In the listing below, locate the lines bearing the word "float". Copy every one of them.

### [SOURCE RECORDS]
· · · · ·

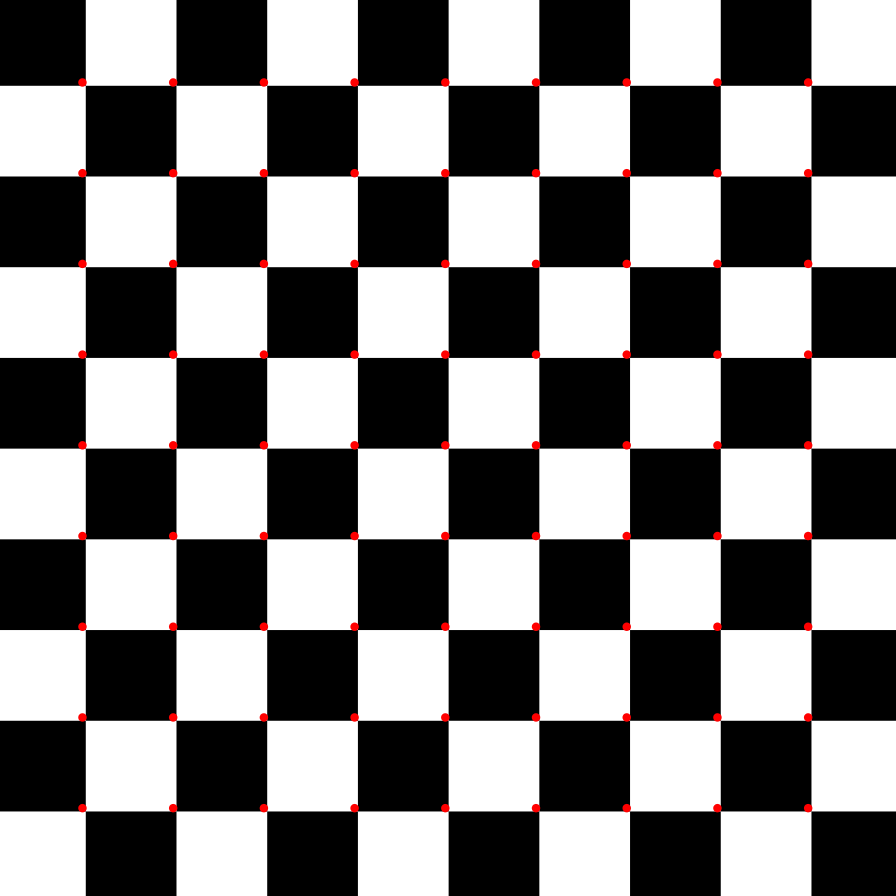
A Shadertoy shader for this pattern:

```glsl
// Black and white checkerboard with a small red dot beside each inner corner.
#define PITCH 0.10124                  // side of one square
#define CORNER vec2(0.5007, 0.4993)    // middle grid corner
#define DOT_SHIFT vec2(-0.0037, 0.0037) // dot centre relative to its corner
#define DOT_RADIUS 0.0047
#define DOT_REACH 4.0                  // dots on each side of the middle one
#define DARK vec3(0.0)
#define LIGHT vec3(1.0)
#define DOT_COLOR vec3(1.0, 0.0, 0.0)

// Smooth checker: 1 on light squares, 0 on dark ones.
float checker(vec2 p, float pixel) {
    vec2 line = floor(p / PITCH + 0.5);
    vec2 toLine = p - line * PITCH;
    vec2 side = clamp(2.0 * toLine / pixel, -1.0, 1.0);
    side *= 1.0 - 2.0 * mod(line, 2.0);
    return 0.5 + 0.5 * side.x * side.y;
}

// Signed distance to the nearest dot of the finite grid.
float dotDistance(vec2 p) {
    vec2 q = p - DOT_SHIFT;
    vec2 index = clamp(floor(q / PITCH + 0.5), -DOT_REACH, DOT_REACH);
    return length(q - index * PITCH) - DOT_RADIUS;
}

void mainImage(out vec4 fragColor, in vec2 fragCoord) {
    float pixel = 1.0 / iResolution.y;
    vec2 p = fragCoord * pixel - CORNER;

    // Squares
    vec3 color = mix(DARK, LIGHT, checker(p, pixel));

    // Dots
    float dotMask = clamp(0.5 - dotDistance(p) / pixel, 0.0, 1.0);
    color = mix(color, DOT_COLOR, dotMask);

    fragColor = vec4(color, 1.0);
}
```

· · · · ·

### [ANSWER FOR THIS EXERCISE]
float checker(vec2 p, float pixel) {
float dotDistance(vec2 p) {
    float pixel = 1.0 / iResolution.y;
    float dotMask = clamp(0.5 - dotDistance(p) / pixel, 0.0, 1.0);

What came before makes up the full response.